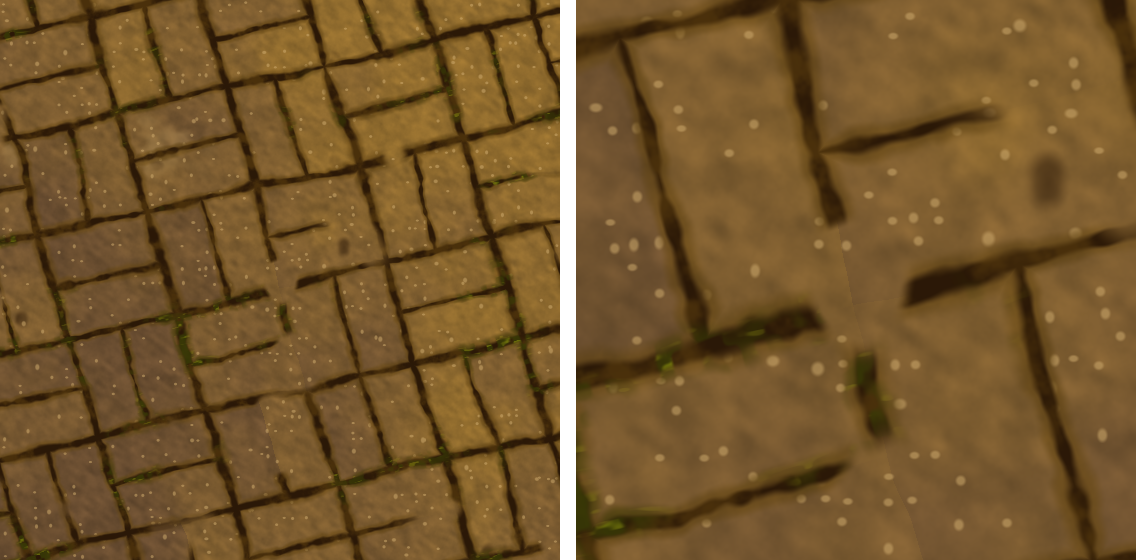
Left, the full canvas; right, a detail of the centre.
This texture is drawn by a three.js fragment shader. Its source:

```glsl
// Worn basket-weave brick paving, tilted, with dark soil and moss in the joints.
#define ORIGIN vec2(0.449, 0.664)      // a corner shared by four blocks
#define AXIS_U vec2(4.98, 1.46)        // blocks per canvas unit, along the rows
#define AXIS_V vec2(-1.22, 5.29)       // blocks per canvas unit, up the columns
#define JOINT_WIDTH 0.036              // half width, in blocks
#define BRICK_WARM vec3(0.57, 0.425, 0.18)
#define BRICK_MID vec3(0.50, 0.37, 0.19)
#define BRICK_DULL vec3(0.41, 0.30, 0.19)
#define EDGE_COLOR vec3(0.40, 0.28, 0.08)
#define SOIL_COLOR vec3(0.28, 0.18, 0.04)
#define DEEP_COLOR vec3(0.15, 0.08, 0.02)
#define MOSS_COLOR vec3(0.29, 0.31, 0.03)
#define SPECK_COLOR vec3(0.80, 0.66, 0.42)

varying vec2 vUv;

float hash(vec2 p) {
  return fract(sin(dot(p, vec2(127.1, 311.7))) * 43758.5453);
}

float noise(vec2 p) {
  vec2 i = floor(p), f = fract(p);
  f = f * f * (3.0 - 2.0 * f);
  return mix(mix(hash(i), hash(i + vec2(1.0, 0.0)), f.x),
             mix(hash(i + vec2(0.0, 1.0)), hash(i + vec2(1.0, 1.0)), f.x), f.y);
}

float fbm(vec2 p) {
  float sum = 0.0, amp = 0.5;
  for (int k = 0; k < 4; k++) {
    sum += amp * noise(p);
    p = mat2(1.6, 1.2, -1.2, 1.6) * p + 7.3;
    amp *= 0.5;
  }
  return sum / 0.9375;
}

// One random dot per grid cell, kept in a share of the cells
float dots(vec2 p, float share, float radius) {
  vec2 id = floor(p);
  vec2 center = 0.3 + 0.4 * vec2(hash(id + 3.1), hash(id + 8.7));
  vec2 d = (fract(p) - center) * vec2(1.0, 0.7 + 0.8 * hash(id + 1.9));
  float dotMask = 1.0 - smoothstep(radius * 0.4, radius, length(d));
  return dotMask * step(hash(id), share);
}

void main() {
  // Tilted block lattice with slightly uneven laying
  vec2 d0 = vUv - ORIGIN;
  vec2 q = vec2(dot(d0, AXIS_U), dot(d0, AXIS_V));
  q += 0.10 * (vec2(noise(q * 1.3 + 4.0), noise(q * 1.3 + 19.0)) - 0.5);
  q += 0.025 * (vec2(noise(q * 7.0), noise(q * 7.0 + 31.0)) - 0.5);
  vec2 block = floor(q);

  // Alternate block direction; one lower corner is relaid the other way
  float turn = mod(block.x + block.y, 2.0);
  if (block.x >= 0.0 && block.x + block.y <= -3.0) turn = 1.0 - turn;
  vec2 f = fract(q);
  if (turn < 0.5) f = f.yx;
  float brickId = hash(block * 2.0 + vec2(step(0.5, f.y), 0.37));

  // Distances to the block border and to the joint between its two bricks
  vec2 border = min(f, 1.0 - f);
  float outer = min(border.x, border.y);
  float inner = abs(f.y - 0.5) + 0.006;

  // Packed or worn-away joints, most of them right of the centre
  vec2 patchPos = (vUv - vec2(0.60, 0.46)) / vec2(0.13, 0.24);
  float worn = exp(-dot(patchPos, patchPos));
  float gap = noise(q * 2.3 + 13.0) + 0.22 * worn;
  float outerKept = 1.0 - smoothstep(0.86, 0.96, gap);
  float innerKept = 1.0 - smoothstep(0.78, 0.90, gap);

  float rough = 0.022 * (noise(q * 18.0) - 0.5);
  float width = JOINT_WIDTH * (0.65 + 0.75 * noise(q * 3.1 + 5.0));
  float outerCore = 1.0 - smoothstep(width * 0.45, width * 1.25, outer + rough);
  float innerCore = 1.0 - smoothstep(width * 0.4, width * 1.1, inner + rough);
  float joint = max(outerCore * outerKept, innerCore * innerKept);
  float outerRim = 1.0 - smoothstep(width, width * 2.4, outer + rough);
  float innerRim = 1.0 - smoothstep(width, width * 2.2, inner + rough);
  float rim = max(outerRim * outerKept, innerRim * innerKept);

  // Brick faces: broad drift in tone, duller toward the lower left
  float drift = 0.15 + 0.45 * vUv.x + 0.38 * vUv.y;
  drift += 0.55 * (fbm(vUv * 5.0 + 2.0) - 0.5) + 0.26 * (brickId - 0.5);
  vec3 color = mix(BRICK_DULL, BRICK_MID, smoothstep(0.18, 0.52, drift));
  color = mix(color, BRICK_WARM, smoothstep(0.52, 0.82, drift));

  // Grain, smears, pale lichen and grit
  float grain = fbm(vUv * 62.0);
  float smear = noise(mat2(0.8, 0.6, -0.6, 0.8) * vUv * vec2(55.0, 120.0));
  color *= 0.80 + 0.26 * grain + 0.14 * smear;
  float lichen = smoothstep(0.60, 0.74, fbm(vUv * 11.0 + 40.0));
  lichen *= 1.0 - smoothstep(0.08, 0.34, distance(vUv, vec2(0.15, 0.86)));
  color = mix(color, SPECK_COLOR, 0.45 * lichen);
  float stain = dots(vUv * 7.0 + 0.4, 0.12, 0.11);
  color = mix(color, DEEP_COLOR, 0.55 * stain * noise(vUv * 70.0));
  float grit = max(dots(vUv * 72.0, 0.13, 0.28), dots(vUv * 39.0 + 5.0, 0.06, 0.2));
  color = mix(color, SPECK_COLOR, 0.55 * grit * (1.0 - joint));

  // Weathered rims and soil-filled joints
  color = mix(color, EDGE_COLOR * (0.82 + 0.3 * grain), 0.65 * rim);
  float soilTone = smoothstep(0.35, 0.75, fbm(q * 9.0 + 11.0));
  vec3 soil = mix(DEEP_COLOR, SOIL_COLOR, soilTone);
  color = mix(color, soil, 0.94 * joint);

  // Moss clumps with bright blades
  float mossArea = smoothstep(0.52, 0.72, fbm(q * 1.7 + 23.0));
  float moss = mossArea * max(joint, 0.5 * rim) * smoothstep(0.3, 0.65, noise(q * 22.0));
  float blade = smoothstep(0.66, 0.9, noise(q * vec2(19.0, 48.0) + 3.0));
  color = mix(color, MOSS_COLOR * (0.75 + 0.9 * blade), 0.8 * moss);

  gl_FragColor = vec4(clamp(color, 0.0, 1.0), 1.0);
}
```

——————

→ Task brief
Exclude the images and copy every record above exactly.

→ Exercise output
Left, the full canvas; right, a detail of the centre.
This texture is drawn by a three.js fragment shader. Its source:

```glsl
// Worn basket-weave brick paving, tilted, with dark soil and moss in the joints.
#define ORIGIN vec2(0.449, 0.664)      // a corner shared by four blocks
#define AXIS_U vec2(4.98, 1.46)        // blocks per canvas unit, along the rows
#define AXIS_V vec2(-1.22, 5.29)       // blocks per canvas unit, up the columns
#define JOINT_WIDTH 0.036              // half width, in blocks
#define BRICK_WARM vec3(0.57, 0.425, 0.18)
#define BRICK_MID vec3(0.50, 0.37, 0.19)
#define BRICK_DULL vec3(0.41, 0.30, 0.19)
#define EDGE_COLOR vec3(0.40, 0.28, 0.08)
#define SOIL_COLOR vec3(0.28, 0.18, 0.04)
#define DEEP_COLOR vec3(0.15, 0.08, 0.02)
#define MOSS_COLOR vec3(0.29, 0.31, 0.03)
#define SPECK_COLOR vec3(0.80, 0.66, 0.42)

varying vec2 vUv;

float hash(vec2 p) {
  return fract(sin(dot(p, vec2(127.1, 311.7))) * 43758.5453);
}

float noise(vec2 p) {
  vec2 i = floor(p), f = fract(p);
  f = f * f * (3.0 - 2.0 * f);
  return mix(mix(hash(i), hash(i + vec2(1.0, 0.0)), f.x),
             mix(hash(i + vec2(0.0, 1.0)), hash(i + vec2(1.0, 1.0)), f.x), f.y);
}

float fbm(vec2 p) {
  float sum = 0.0, amp = 0.5;
  for (int k = 0; k < 4; k++) {
    sum += amp * noise(p);
    p = mat2(1.6, 1.2, -1.2, 1.6) * p + 7.3;
    amp *= 0.5;
  }
  return sum / 0.9375;
}

// One random dot per grid cell, kept in a share of the cells
float dots(vec2 p, float share, float radius) {
  vec2 id = floor(p);
  vec2 center = 0.3 + 0.4 * vec2(hash(id + 3.1), hash(id + 8.7));
  vec2 d = (fract(p) - center) * vec2(1.0, 0.7 + 0.8 * hash(id + 1.9));
  float dotMask = 1.0 - smoothstep(radius * 0.4, radius, length(d));
  return dotMask * step(hash(id), share);
}

void main() {
  // Tilted block lattice with slightly uneven laying
  vec2 d0 = vUv - ORIGIN;
  vec2 q = vec2(dot(d0, AXIS_U), dot(d0, AXIS_V));
  q += 0.10 * (vec2(noise(q * 1.3 + 4.0), noise(q * 1.3 + 19.0)) - 0.5);
  q += 0.025 * (vec2(noise(q * 7.0), noise(q * 7.0 + 31.0)) - 0.5);
  vec2 block = floor(q);

  // Alternate block direction; one lower corner is relaid the other way
  float turn = mod(block.x + block.y, 2.0);
  if (block.x >= 0.0 && block.x + block.y <= -3.0) turn = 1.0 - turn;
  vec2 f = fract(q);
  if (turn < 0.5) f = f.yx;
  float brickId = hash(block * 2.0 + vec2(step(0.5, f.y), 0.37));

  // Distances to the block border and to the joint between its two bricks
  vec2 border = min(f, 1.0 - f);
  float outer = min(border.x, border.y);
  float inner = abs(f.y - 0.5) + 0.006;

  // Packed or worn-away joints, most of them right of the centre
  vec2 patchPos = (vUv - vec2(0.60, 0.46)) / vec2(0.13, 0.24);
  float worn = exp(-dot(patchPos, patchPos));
  float gap = noise(q * 2.3 + 13.0) + 0.22 * worn;
  float outerKept = 1.0 - smoothstep(0.86, 0.96, gap);
  float innerKept = 1.0 - smoothstep(0.78, 0.90, gap);

  float rough = 0.022 * (noise(q * 18.0) - 0.5);
  float width = JOINT_WIDTH * (0.65 + 0.75 * noise(q * 3.1 + 5.0));
  float outerCore = 1.0 - smoothstep(width * 0.45, width * 1.25, outer + rough);
  float innerCore = 1.0 - smoothstep(width * 0.4, width * 1.1, inner + rough);
  float joint = max(outerCore * outerKept, innerCore * innerKept);
  float outerRim = 1.0 - smoothstep(width, width * 2.4, outer + rough);
  float innerRim = 1.0 - smoothstep(width, width * 2.2, inner + rough);
  float rim = max(outerRim * outerKept, innerRim * innerKept);

  // Brick faces: broad drift in tone, duller toward the lower left
  float drift = 0.15 + 0.45 * vUv.x + 0.38 * vUv.y;
  drift += 0.55 * (fbm(vUv * 5.0 + 2.0) - 0.5) + 0.26 * (brickId - 0.5);
  vec3 color = mix(BRICK_DULL, BRICK_MID, smoothstep(0.18, 0.52, drift));
  color = mix(color, BRICK_WARM, smoothstep(0.52, 0.82, drift));

  // Grain, smears, pale lichen and grit
  float grain = fbm(vUv * 62.0);
  float smear = noise(mat2(0.8, 0.6, -0.6, 0.8) * vUv * vec2(55.0, 120.0));
  color *= 0.80 + 0.26 * grain + 0.14 * smear;
  float lichen = smoothstep(0.60, 0.74, fbm(vUv * 11.0 + 40.0));
  lichen *= 1.0 - smoothstep(0.08, 0.34, distance(vUv, vec2(0.15, 0.86)));
  color = mix(color, SPECK_COLOR, 0.45 * lichen);
  float stain = dots(vUv * 7.0 + 0.4, 0.12, 0.11);
  color = mix(color, DEEP_COLOR, 0.55 * stain * noise(vUv * 70.0));
  float grit = max(dots(vUv * 72.0, 0.13, 0.28), dots(vUv * 39.0 + 5.0, 0.06, 0.2));
  color = mix(color, SPECK_COLOR, 0.55 * grit * (1.0 - joint));

  // Weathered rims and soil-filled joints
  color = mix(color, EDGE_COLOR * (0.82 + 0.3 * grain), 0.65 * rim);
  float soilTone = smoothstep(0.35, 0.75, fbm(q * 9.0 + 11.0));
  vec3 soil = mix(DEEP_COLOR, SOIL_COLOR, soilTone);
  color = mix(color, soil, 0.94 * joint);

  // Moss clumps with bright blades
  float mossArea = smoothstep(0.52, 0.72, fbm(q * 1.7 + 23.0));
  float moss = mossArea * max(joint, 0.5 * rim) * smoothstep(0.3, 0.65, noise(q * 22.0));
  float blade = smoothstep(0.66, 0.9, noise(q * vec2(19.0, 48.0) + 3.0));
  color = mix(color, MOSS_COLOR * (0.75 + 0.9 * blade), 0.8 * moss);

  gl_FragColor = vec4(clamp(color, 0.0, 1.0), 1.0);
}
```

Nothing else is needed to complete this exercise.